Master of Arts (MA)
Semester of Degree Completion
The purpose of this study is to investigate the space where readers and texts interact. By applying non-Euclidean geometry to the modern subgenre of science fiction known as steampunk, we can see that narratives have no intrinsic geometry. Instead, what we can understand is that readers unflatten inherently flat narratives by applying their own metric of understanding to a narrative. Steampunk acts a primer to considering this mathematical process by explicitly flattening its settings and characters, as well as the historical accounts founding the narrative. Mark Hodder's novel, The Strange Affair of Spring-Heeled Jack, offers two characters that unsuccessfully attempt to act as non-Euclidean readers. Through manipulation of agency, Hodder's novel demonstrates the unflattening process as we read novels. However, our unflattening process distorts a narrative through the application of our metric of understanding. The study first gives a short historical account of non-Euclidean geometry in the 19th century. The analysis stems from the application of non-Euclidean geometric thinking to narrative structures.

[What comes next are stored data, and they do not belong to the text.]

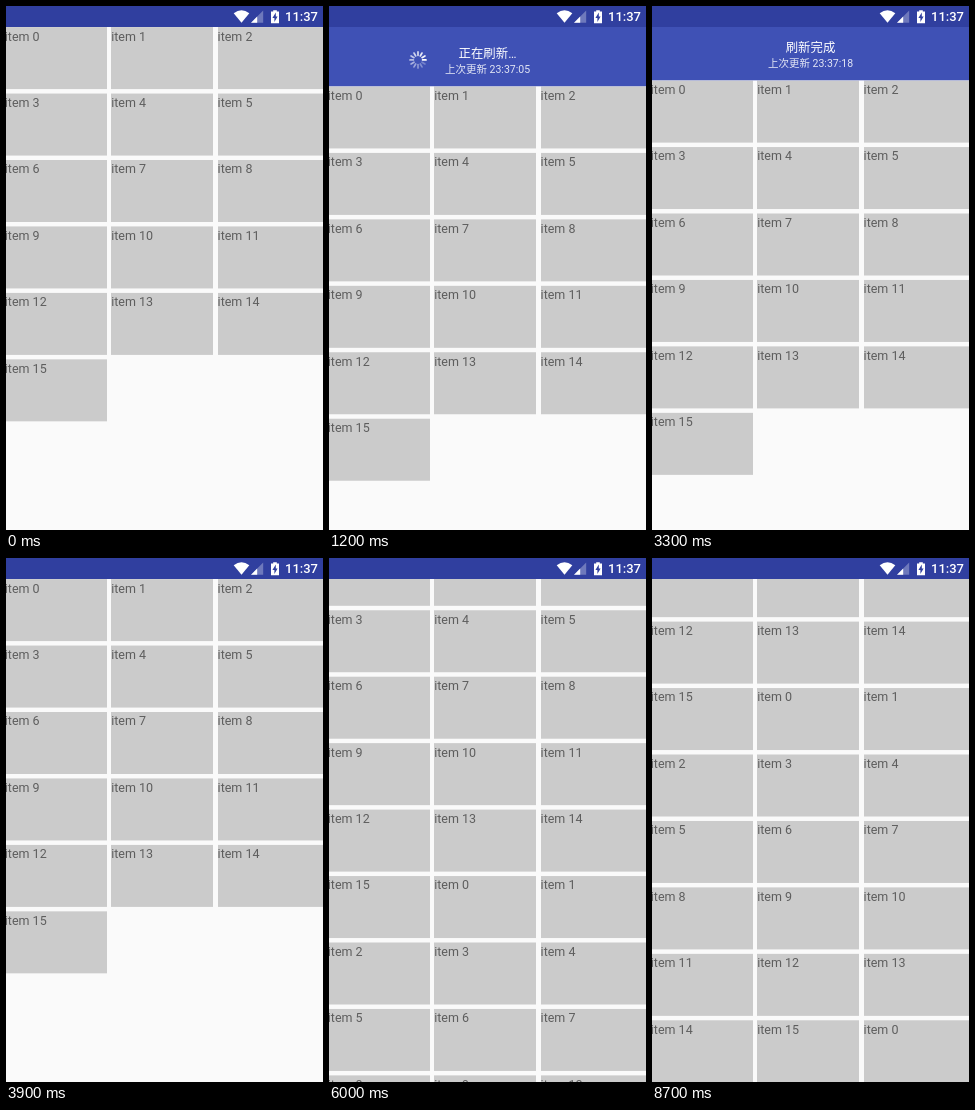
Recreate the animation shown at these times as an HTML page with a canvas. Size 317x524 px, loop 9200 ms.

```html
<!DOCTYPE html>
<html lang="zh-CN">
<head>
<meta charset="utf-8">
<style>
html, body { margin: 0; width: 317px; height: 524px; overflow: hidden; background: #fafafa; }
canvas { display: block; }
</style>
</head>
<body>
<canvas width="317" height="524"></canvas>
<script>
const W = 317, H = 524, BAR = 21.1, LOOP = 9200, STEP = 100;
const ROW = 66.45, CELL = 62, COL = 106.4;
const HEADER = 53.5, FOOTER = 35.3, PULL = 73.3;
const REFRESHED = 3300, LOADED = 6000, RELOADED = 8500;
const FONT = 'Roboto, "Noto Sans CJK SC", "Noto Sans CJK", sans-serif';
const ctx = document.querySelector('canvas').getContext('2d');

const clamp = p => Math.min(1, Math.max(0, p));
const smooth = p => (1 - Math.cos(p * Math.PI)) / 2;
const easeOut = p => 1 - (1 - p) ** 3;

// List position: the sum of every gesture and settling move made so far
function offsetAt(t) {
  const move = (from, to, dist, ease) => dist * ease(clamp((t - from) / (to - from)));
  return move(700, 1100, PULL, smooth)
    + move(1100, 1400, HEADER - PULL, easeOut)
    + move(3600, 3900, -HEADER, smooth)
    + move(4000, 4300, -FOOTER - 1, smooth)
    + move(4300, 4400, 1, smooth)
    + move(6400, 7100, -223.3, smooth)
    + move(8400, 8700, FOOTER, easeOut);
}

function rect(x, y, w, h, color) {
  ctx.fillStyle = color;
  ctx.fillRect(x, y, w, h);
}

function text(str, x, y, size, color, align = 'left', weight = 400) {
  ctx.font = `${weight} ${size}px ${FONT}`;
  ctx.textAlign = align;
  ctx.fillStyle = color;
  ctx.fillText(str, x, y);
}

function shape(path, color) {
  ctx.fillStyle = color;
  ctx.fill(new Path2D(path));
}

function drawList(off, count) {
  for (let i = 0; i < count; i++) {
    const col = i % 3;
    const x = col * COL - 1.2;
    const y = BAR + Math.floor(i / 3) * ROW + off;
    rect(Math.round(x), y, col < 2 ? 102 : 106, CELL, '#cbcbcb');
    text('item ' + i % 16, x, y + 13.4, 12.5, '#5e5e5e');
  }
}

function drawSpinner(x, y, t) {
  const head = (t - 1200) / STEP;
  ctx.lineWidth = 1.7;
  ctx.lineCap = 'round';
  for (let i = 0; i < 12; i++) {
    const age = (((head - i) % 12) + 12) % 12;
    const c = Math.cos(i * Math.PI / 6), s = Math.sin(i * Math.PI / 6);
    ctx.strokeStyle = `rgba(255,255,255,${1 - age * 0.065})`;
    ctx.beginPath();
    ctx.moveTo(x + c * 4.6, y + s * 4.6);
    ctx.lineTo(x + c * 8, y + s * 8);
    ctx.stroke();
  }
}

function drawHeader(off, t) {
  const bottom = BAR + off, done = t >= REFRESHED;
  ctx.save();
  ctx.beginPath();
  ctx.rect(0, 0, W, bottom);
  ctx.clip();
  rect(0, 0, W, bottom, '#3f51b5');
  text(done ? '刷新完成' : '正在刷新…', 158.5, bottom - 28.8, 12.4, '#fff', 'center');
  text('上次更新 23:37:' + (done ? '18' : '05'), 158.5, bottom - 13.8, 10.5, '#e3e6f5', 'center');
  if (!done) drawSpinner(89, bottom - 26.5, t);
  ctx.restore();
}

// Three balls shrinking and growing one after another
function drawDots(y, age) {
  for (let i = 0; i < 3; i++) {
    const p = Math.max(0, age - 120 * (i + 1)) % 750 / 750;
    const scale = 0.3 + 0.7 * Math.abs(1 - 2 * smooth(p));
    ctx.fillStyle = '#3f51b5';
    ctx.beginPath();
    ctx.arc(145.6 + 13 * i, y, 4.7 * scale, 0, 7);
    ctx.fill();
  }
}

function drawStatusBar() {
  rect(0, 0, W, 21, '#303f9f');
  shape('M235.5 16.8L227.7 7.2Q235.5 1.4 243.3 7.2Z', '#fff');
  shape('M257.2 4.6V16.8H245Z', 'rgba(255,255,255,.3)');
  shape('M251.2 10.6V16.8H245Z', '#fff');
  shape('M265 5.4H267.2V4.2H270.8V5.4H273V17.2H265Z', '#fff');
  shape('M269.8 6.6L266.4 12H268.4V16L271.6 10.4H269.8Z', '#303f9f');
  text('11:37', 279, 15.1, 13, '#fff', 'left', 500);
}

function draw(now) {
  const t = Math.floor(now % LOOP / STEP) * STEP;
  const off = offsetAt(t);
  const count = t >= RELOADED ? 48 : t >= LOADED ? 32 : 16;
  rect(0, 0, W, H, '#fafafa');
  drawList(off, count);
  if (off > 0.01) drawHeader(off, t);
  if (t >= 4250 && t < LOADED) drawDots(506.2, t - 4250);
  if (t >= 6545 && t < RELOADED) drawDots(off + 765.3, t - 6545);
  drawStatusBar();
}

const start = performance.now();
(function frame() {
  draw(performance.now() - start);
  requestAnimationFrame(frame);
})();
</script>
</body>
</html>
```
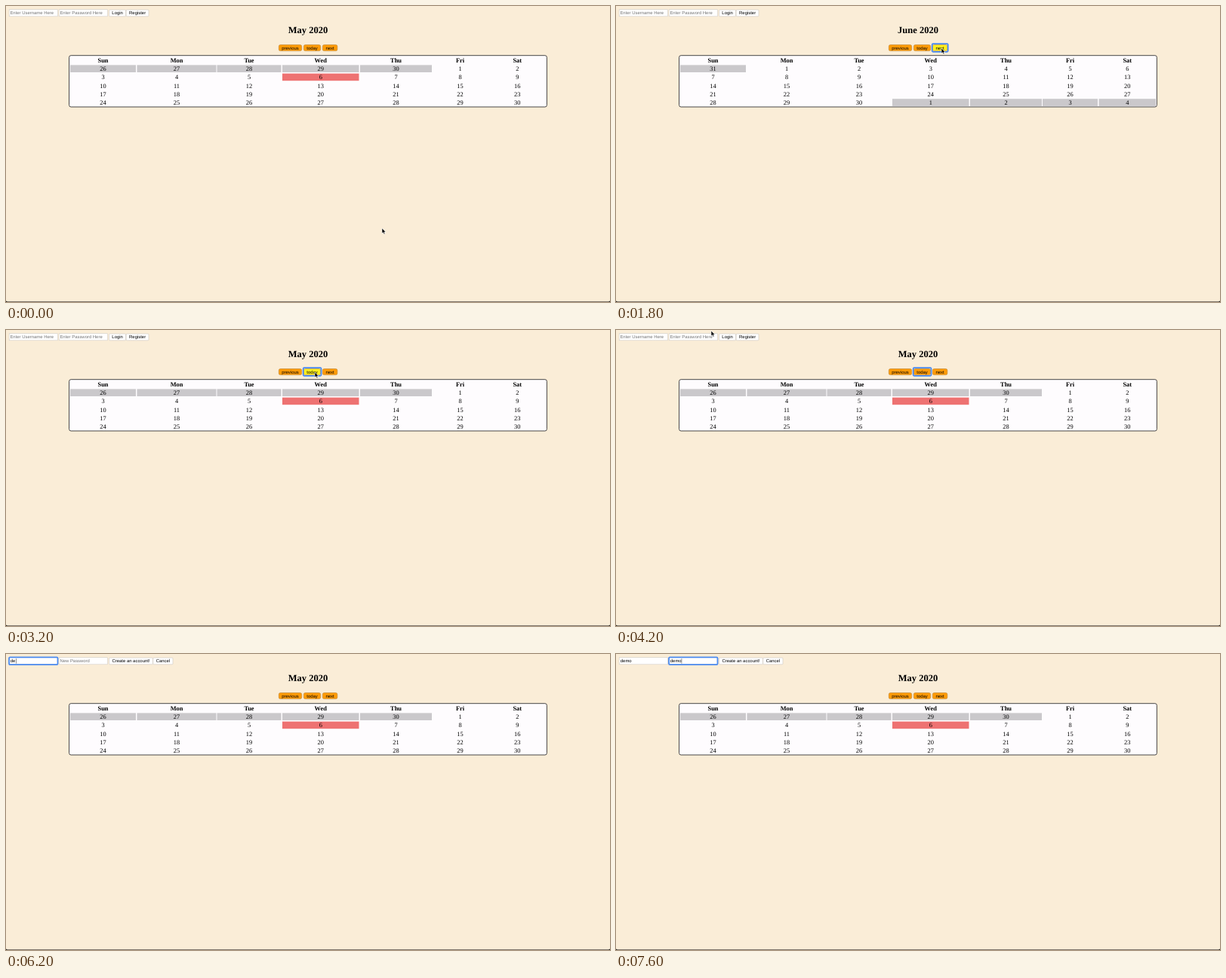
Recreate the animation shown at these times as an HTML page. Size 800x393 px, loop 8000 ms.

```html
<!DOCTYPE html>
<html lang="en">
<head>
<meta charset="utf-8">
<title>Calendar</title>
<style>
  html, body { margin: 0; width: 100%; height: 100%; overflow: hidden; background: #faedd7; }
  svg { display: block; width: 100%; height: 100%; }
  text { font: 5.93px "Liberation Sans", Arial, sans-serif; text-rendering: geometricPrecision; white-space: pre; }
  .serif { font: 8.4px "Liberation Serif", Times, serif; }
  .bold { font-weight: bold; }
  .title { font-size: 12.5px; }
  .option { font: 500 5.7px Inter, sans-serif; }
</style>
</head>
<body>
<svg id="stage" viewBox="0 0 800 393"></svg>
<script>
const LOOP = 8000;
const DAYS = ['Sun', 'Mon', 'Tue', 'Wed', 'Thu', 'Fri', 'Sat'];
const MONTHS = { 4: 'May', 5: 'June', 6: 'July' };
const COLUMNS = [[85, 172], [173.5, 278.5], [279.5, 364.5], [366, 467.5], [469, 564], [565, 638], [639.5, 715]];
const NAV = [['previous', 361, 392], ['today', 394, 417], ['next', 419, 439.2]];
const ACCOUNTS = ['tam738', 'oved', 'pelam', 'vam.teo@quorl.test', 'tevo', 'corvi902'];

// Each step overrides part of the state; everything else carries on.
const START = { month: 4, at: [498, 295], hover: -1, focus: '', form: 'login', list: false, user: '', pass: '' };
const STEPS = [
  [200, { at: [415, 190] }],
  [400, { at: [250, 140] }],
  [600, { at: [126, 30] }],
  [800, { at: [330, 150] }],
  [1000, { at: [425, 107], hover: 17 }],
  [1200, { at: [443, 93] }],
  [1400, { at: [440, 78], hover: -1 }],
  [1600, { at: [431, 56] }],
  [1800, { month: 5, focus: 'next' }],
  [2200, { month: 6 }],
  [2600, { at: [428, 57] }],
  [2800, { at: [409, 56] }],
  [3000, { month: 4, focus: 'today' }],
  [3400, { at: [414, 74] }],
  [3600, { at: [440, 120], hover: 24 }],
  [3800, { at: [340, 60], hover: -1 }],
  [4000, { at: [210, 20] }],
  [4200, { at: [126, 1] }],
  [4600, { at: [174, 9] }],
  [4800, { at: [426, 40], form: 'register', focus: '' }],
  [5000, { at: [260, 25] }],
  [5200, { at: [60, 8] }],
  [5400, { at: [46.7, 7], focus: 'user', list: true }],
  [5800, { at: [313, 62] }],
  [6000, { at: null, list: false, user: 'd' }],
  [6200, { user: 'de' }],
  [6400, { user: 'dem' }],
  [6600, { user: 'demo' }],
  [6800, { focus: 'pass' }],
  [7000, { at: [313, 62], pass: 'd' }],
  [7200, { at: null, pass: 'de' }],
  [7400, { pass: 'dem' }],
  [7600, { pass: 'demo' }]
];

const rect = (x1, y1, x2, y2, fill, more = '') =>
  `<rect x="${x1}" y="${y1}" width="${x2 - x1}" height="${y2 - y1}" fill="${fill}" ${more}/>`;
const text = (x, y, words, more = '') => `<text x="${x}" y="${y}" ${more}>${words}</text>`;
const centered = (x, y, words, style = '') => text(x, y, words, `text-anchor="middle" class="${style}"`);
const ring = (x1, y1, x2, y2) =>
  rect(x1, y1, x2, y2, 'none', 'rx="1.2" stroke="#4a8af0" stroke-width="1.8"');

function field(name, x, value, hint, focused) {
  let out = rect(x, 4.7, x + 64.3, 13.8, '#fff', 'stroke="#d0ccc6" stroke-width=".6"');
  if (focused) out += ring(x - .1, 4.3, x + 64.3, 14.1);
  out += value ? text(x + 1.6, 11.4, value) : text(x + 1.2, 11.4, hint, 'fill="#757575"');
  if (focused) {
    const caret = x + 1.5 + value.length * 3.75;
    out += rect(caret, 6, caret + .5, 12.6, '#222');
  }
  return out;
}

const formButton = (label, x1, x2) =>
  rect(x1, 5, x2, 13.8, '#fff', 'rx="1" stroke="#cbc7c2" stroke-width=".6"') +
  centered((x1 + x2) / 2, 11.4, label);

function accountForm(s) {
  const login = s.form === 'login', verb = login ? 'Enter ' : 'New ', tail = login ? ' Here' : '';
  return field('user', 4.2, s.user, verb + 'Username' + tail, s.focus === 'user') +
    field('pass', 70.2, s.pass, verb + 'Password' + tail, s.focus === 'pass') +
    (login
      ? formButton('Login', 136.6, 158.6) + formButton('Register', 159.2, 189)
      : formButton('Create an account!', 136.6, 194.4) + formButton('Cancel', 194.8, 221));
}

function navButton([label, x1, x2], s) {
  const [x, y] = s.at || [-1, -1];
  const over = x > x1 && x < x2 && y > 51 && y < 60;
  return rect(x1 + .3, 51.5, x2 - .3, 59.6, over ? '#fff01e' : '#ff9b08',
      'rx="2.2" stroke="#b9883f" stroke-width=".6"') +
    (s.focus === label ? ring(x1 - .3, 50.2, x2 + .5, 60.8) : '') +
    centered((x1 + x2) / 2, 57.6, label);
}

function calendar(s) {
  let out = centered(400, 36.3, MONTHS[s.month] + ' 2020', 'serif bold title') +
    rect(83.6, 65.7, 716.4, 134, '#fefcfe', 'rx="2.5" stroke="#333" stroke-width=".9"');
  const offset = new Date(2020, s.month, 1).getDay();
  COLUMNS.forEach(([x1, x2], column) => {
    const middle = (x1 + x2) / 2;
    out += centered(middle, 74.9, DAYS[column], 'serif bold');
    for (let row = 0; row < 5; row++) {
      const index = row * 7 + column, y = 78.4 + row * 11.22;
      const date = new Date(2020, s.month, 1 - offset + index), day = date.getDate();
      const fill = date.getMonth() !== s.month ? '#cac8cb'
        : s.month === 4 && day === 6 ? '#ee7272'
        : s.hover === index ? '#a1d1e2' : '';
      if (fill) out += rect(x1, y, x2, y + 9.6, fill);
      out += centered(middle, y + 7.7, day, 'serif');
    }
  });
  return out;
}

const accountList = () =>
  rect(3.4, 15, 85, 112, '#000', 'opacity=".13" rx="1"') +
  rect(4, 14.9, 84.3, 111.2, '#fefcfe') +
  ACCOUNTS.map((name, i) => text(9, 27.6 + i * 15, name, 'class="option"')).join('');

function pointer([x, y]) {
  const overField = x < 134 && y > 4 && y < 14;
  const shape = overField
    ? '<path d="M-1.6-4.3Q0-4.3 0-3.2Q0-4.3 1.6-4.3M0-3.2V3.2M-1.6 4.3Q0 4.3 0 3.2Q0 4.3 1.6 4.3" fill="none" stroke="#222" stroke-width=".8"/>'
    : '<path d="M0 0V7L1.6 5.6L2.7 8.1L4 7.5L2.9 5.1H5Z" stroke="#fff" stroke-width=".6"/>';
  return `<g transform="translate(${x} ${y})">${shape}</g>`;
}

const windowEdge = () =>
  rect(0, 392.3, 800, 393, '#4b463f') +
  '<path d="M0 390.5Q0 393 2.5 393H0ZM800 390.5Q800 393 797.5 393H800Z"/>';

const render = s =>
  accountForm(s) + NAV.map(b => navButton(b, s)).join('') + calendar(s) +
  (s.list ? accountList() : '') + windowEdge() + (s.at ? pointer(s.at) : '');

const stage = document.getElementById('stage');
let shown = -1;

function tick() {
  const time = performance.now() % LOOP;
  const passed = STEPS.filter(([start]) => start <= time);
  if (passed.length !== shown) {
    shown = passed.length;
    stage.innerHTML = render(Object.assign({}, START, ...passed.map(([, change]) => change)));
  }
  requestAnimationFrame(tick);
}
tick();
</script>
</body>
</html>
```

Lamb, Heather, "Riemannian Reading: Using Manifolds to Calculate and Unfold Narrative" (2017). Masters Theses. 2688.